Over the past year, 18 US states have officially ended pandemic-era states of emergency – including the covid food benefit, while a December mandate from Congress will end aid in March for the other 32 states, along with the District of Columbia, the US Virgin Islands and Guam.
The collective return to pre-pandemic policies includes enhanced unemployment benefits and child tax credits, as well as a rollback adjustment to Medicaid that boosted enrollment.
Now, people are waiting up to nine hours in mile-long lines for free food – some of whom say they can only afford to eat once per day, while others say they limit expensive food items such as meat for specific family members, such as growing teenage boys.
“I thought, ‘Wow, the government is trying to kill us now,” said 63-year-old Danny Blair of Kentucky. Blair, who lives in a mobile home with his wife, survives on his Social Security disability check, the Washington Post reports.
“They are going to starve us out,” Blair continued, apparently unaware that government assistance provided during the pandemic wasn’t permanent.
Blair and his wife hop into their truck twice a month at 4 a.m. to ensure they get a few staples at the Hazel Green Food Project’s giveaway. On a recent Friday, they waited nine hours until local prisoners on work duty started loading bags of meat and vegetables, potato chips and cookies into vehicles in one of the nation’s most impoverished communities.
From the front to the back of the line, the sea of despair and hardship along this desolate Kentucky highway foreshadowed what may be in store for millions of Americans as the federal government ended the remaining pandemic increase in monthly food stamp benefits this week. -WaPo
As the Post frames it, the pullback of pandemic-related aid could pose a setback to the Biden administration’s efforts to ‘slash poverty’ while building a ‘healthier and more sustainable middle class’ – none of which were the stated goals of the temporary aid.
“We saw positive benefits from this and less hardship, including for families with children,” said Dottie Rosenbaum, a senior fellow at the nonpartisan Center on Budget and Policy Priorities, who points out that all the free money helped reduce childhood poverty rates in 2021. “We can expect that to reverse now.”
Following the reduction in benefits, the average SNAP recipient’s benefits are expected to drop by around $90 per month, according to the Center on Budget and Policy Priorities.

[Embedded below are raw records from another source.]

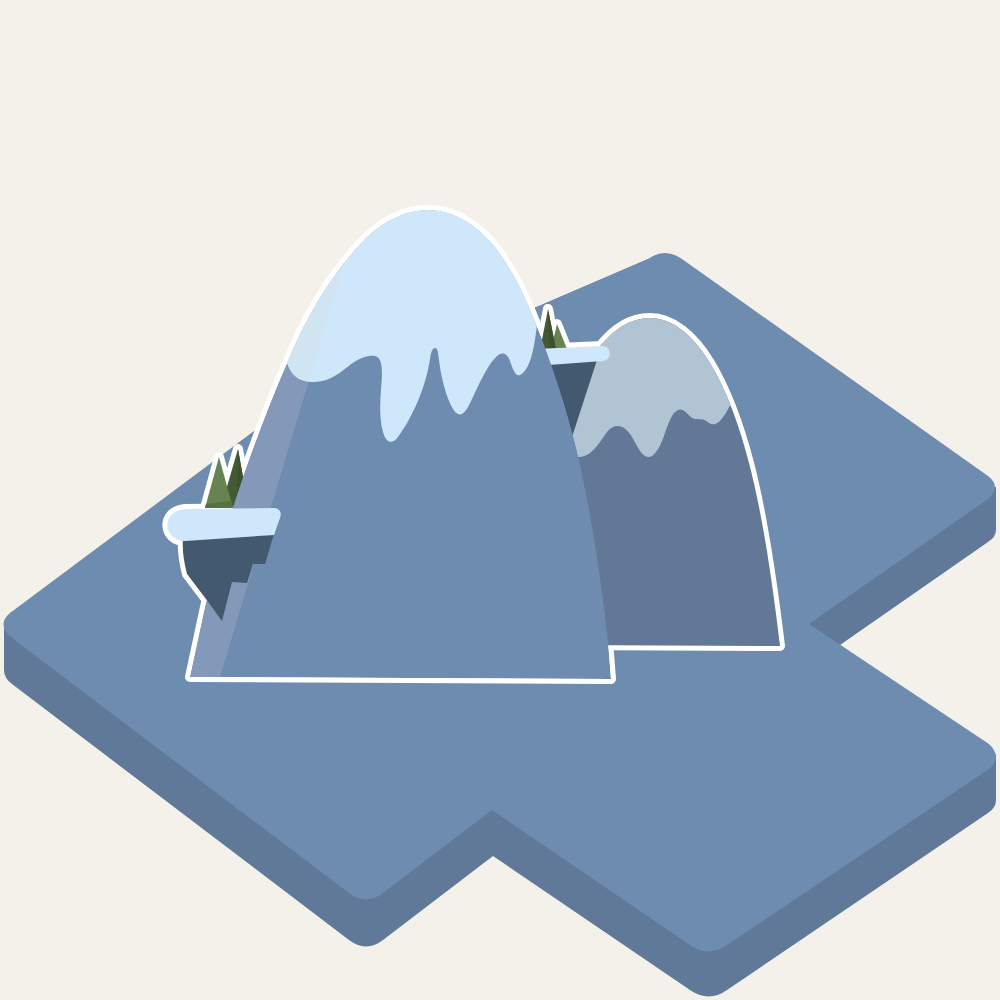
<!DOCTYPE html>
<html lang="en">
<head>
<meta charset="utf-8">
<title>Snowy mountains on an isometric platform</title>
<style>
:root {
  --paper: #f4f1ea;
  --ground: #6e8cb0;
  --ground-side: #607998;
  --outline: #ffffff;
  --rock: #6e8cb0;
  --rock-light: #8499b9;
  --rock-far: #627896;
  --snow: #cfe7fb;
  --snow-light: #d0e4f2;
  --snow-far: #b0c4d4;
  --ledge: #43596f;
  --pine: #668351;
  --pine-shade: #567042;
  --pine-dark: #445a34;
  --pine-dark-shade: #3d5030;
}
html, body { margin: 0; height: 100%; overflow: hidden; background: var(--paper); }
svg { display: block; width: 1000px; height: 1000px; }
.ground { fill: var(--ground); }
.ground-side { fill: var(--ground-side); }
.outline { fill: var(--outline); stroke: var(--outline); stroke-width: 10; stroke-linejoin: round; }
.rock { fill: var(--rock); }
.rock-light { fill: var(--rock-light); }
.rock-far { fill: var(--rock-far); }
.snow { fill: var(--snow); }
.snow-light { fill: var(--snow-light); }
.snow-far { fill: var(--snow-far); }
.ledge { fill: var(--ledge); }
.pine { fill: var(--pine); }
.pine-shade { fill: var(--pine-shade); }
.pine-dark { fill: var(--pine-dark); }
.pine-dark-shade { fill: var(--pine-dark-shade); }
</style>
</head>
<body>
<svg viewBox="0 0 1000 1000" role="img" aria-label="Two snow-capped mountains on a blue isometric platform">
  <defs>
    <path id="near-peak" d="M190 677L205 607C216 563 229 518 243 477C257 437 271 400 288 361C309 310 337 267 366 238C386 219 408 210 428 210C451 210 474 222 494 246C512 268 526 298 538 329C553 367 566 407 576 447C590 506 601 575 608 641L611 679Z"/>
    <path id="far-peak" d="M560 645V400L598 349C613 329 631 318 650 318C672 318 693 335 710 363C727 391 739 425 749 463C763 517 772 580 780 646Z"/>
    <path id="near-snow" d="M270 340L287 362C290 373 297 381 311 382C340 383 348 359 369 356C380 354 382 361 382 375C381 394 378 414 383 432C386 443 392 445 398 437C412 418 426 387 430 359C431 351 433 348 435 348C438 348 438 353 439 360C441 377 446 397 453 409C458 417 463 416 468 407C477 390 485 368 496 357C502 351 507 353 510 361C513 370 516 377 520 375C530 370 534 350 537 325L560 180H270Z"/>
    <path id="left-ledge-snow" d="M185 509L275 508C280 509 282 513 280 518L274 535L185 541C163 541 160 511 185 509Z"/>
    <path id="left-ledge-rock" d="M183 539L274 534L265 564H253L247 583L232 582L222 621L206 599L187 574C184 562 182 551 183 539Z"/>
    <path id="left-pine-front" d="M219 457L205 508H233Z"/>
    <path id="left-pine-back" d="M238 449L226 490L233 508L243 477Z"/>
    <path id="right-ledge-snow" d="M535 349L603 346C612 347 612 360 603 361L535 366Z"/>
    <path id="right-pine-tall" d="M548 309L540 350H556Z"/>
    <path id="right-pine-short" d="M557 324L551 349H567Z"/>
    <clipPath id="near-clip"><use href="#near-peak"/></clipPath>
    <clipPath id="far-clip"><use href="#far-peak"/></clipPath>
    <clipPath id="sunlit-clip"><polygon points="160,180 369,180 220,677 160,700"/></clipPath>
  </defs>

  <g id="platform">
    <path class="ground-side" d="M4 625V670Q4 678 12 684L349 940Q366 953 383 940L493 856L690 990Q709 1003 727 990L988 813Q996 808 996 800V756L840 645L988 542Q996 537 996 530V487L700 560L400 700Z"/>
    <path class="ground" d="M10 613L648 259Q665 247 682 259L988 476Q1002 487 988 499L809 624L989 744Q1003 757 989 769L727 945Q708 958 690 945L492 810L383 893Q366 906 349 893L12 638Q-4 625 10 613Z"/>
    <path class="ground" d="M10 613L262 425L648 259L400 700Z"/>
    <path class="ground" d="M262 425L648 259L500 365L400 560Z"/>
  </g>

  <g id="cutout-outline" class="outline">
    <use href="#far-peak"/>
    <use href="#near-peak"/>
    <use href="#left-ledge-snow"/>
    <use href="#left-ledge-rock"/>
    <use href="#left-pine-front"/>
    <use href="#left-pine-back"/>
    <use href="#right-ledge-snow"/>
    <use href="#right-pine-tall"/>
    <use href="#right-pine-short"/>
  </g>

  <g id="far-mountain">
    <use href="#far-peak" class="rock-far"/>
    <path class="snow-far" clip-path="url(#far-clip)" d="M560 300H750V390L729 407C722 421 716 427 709 423C703 417 698 421 692 418C685 412 682 405 674 413C665 425 664 447 652 456C644 461 638 448 632 437C625 425 615 422 607 432C599 443 591 459 575 457L560 460Z"/>
  </g>

  <g id="right-ledge">
    <polygon class="ledge" points="545,362 597,360 571,440"/>
    <use href="#right-pine-short" class="pine"/>
    <use href="#right-pine-tall" class="pine-dark"/>
    <polygon class="pine-dark-shade" points="548,309 549,349 556,349"/>
    <use href="#right-ledge-snow" class="snow"/>
  </g>

  <g id="near-mountain" clip-path="url(#near-clip)">
    <use href="#near-peak" class="rock"/>
    <use href="#near-peak" class="rock-light" clip-path="url(#sunlit-clip)"/>
    <use href="#near-snow" class="snow"/>
    <use href="#near-snow" class="snow-light" clip-path="url(#sunlit-clip)"/>
  </g>

  <g id="left-ledge">
    <use href="#left-pine-back" class="pine-dark"/>
    <polygon class="pine-dark-shade" points="238,449 237,494 243,477"/>
    <use href="#left-pine-front" class="pine"/>
    <polygon class="pine-shade" points="206,504 231,501 233,508 205,508"/>
    <use href="#left-ledge-rock" class="ledge"/>
    <use href="#left-ledge-snow" class="snow"/>
  </g>
</svg>
</body>
</html>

That said, an even greater reduction is in store for seniors and the working poor who receive assistance from other government programs, and will likely qualify for less.
In Kentucky, many seniors on food stamps saw their monthly benefit drop from $281 to $22 last year after the state ended the pandemic emergency in May, according to local food bank network, Feeding Kentucky.
Other states are preparing for the same
“We are bracing, and our agencies, member food banks, food pantries and soup kitchens are not prepared for what is about to hit them,” Said Ohio Association of Foodbanks executive director, Lisa Hamler-Fugitt. “This reduction, and end of the public health emergency, could not be coming at a worse time.”
Even before the benefits retired this month in Ohio, Hamler-Fugitt said demand at food banks soared last year as retail food prices rose by 11.4 percent nationwide, more than five times the historical annual average. She said Ohio charities and foodbanks served 3.1 million people in the last quarter of 2022, which she called a record and about 600,000 more than were served during the same period in 2021.
Now, Hamler-Fugitt expects many of the state’s 1.5 million recipients will also be scrambling to find food assistance, adding she projects the benefit reductions will remove $120 million from Ohio’s retail economy each month. -WaPo
“We estimate we would have to increase our distribution by 15 times to even begin to address this, and we don’t have the resources to do that,” said Hamler-Fugitt. “So hunger rates are going to increase among our seniors, and families, and our children are going to fall behind academically because they are not going to be able to concentrate on empty stomachs.”
Is this practical?
In Kentucky, GOP lawmaker Sen. Donald Douglas said during debates that it wasn’t practical to live “under a constant state of emergency.”
“Let’s ask yourself, should SNAP benefits be a way of life?” he asked. “Now we know it is for some. Should it be a way of life for adults?”
Reprinted with permission from Zero Hedge.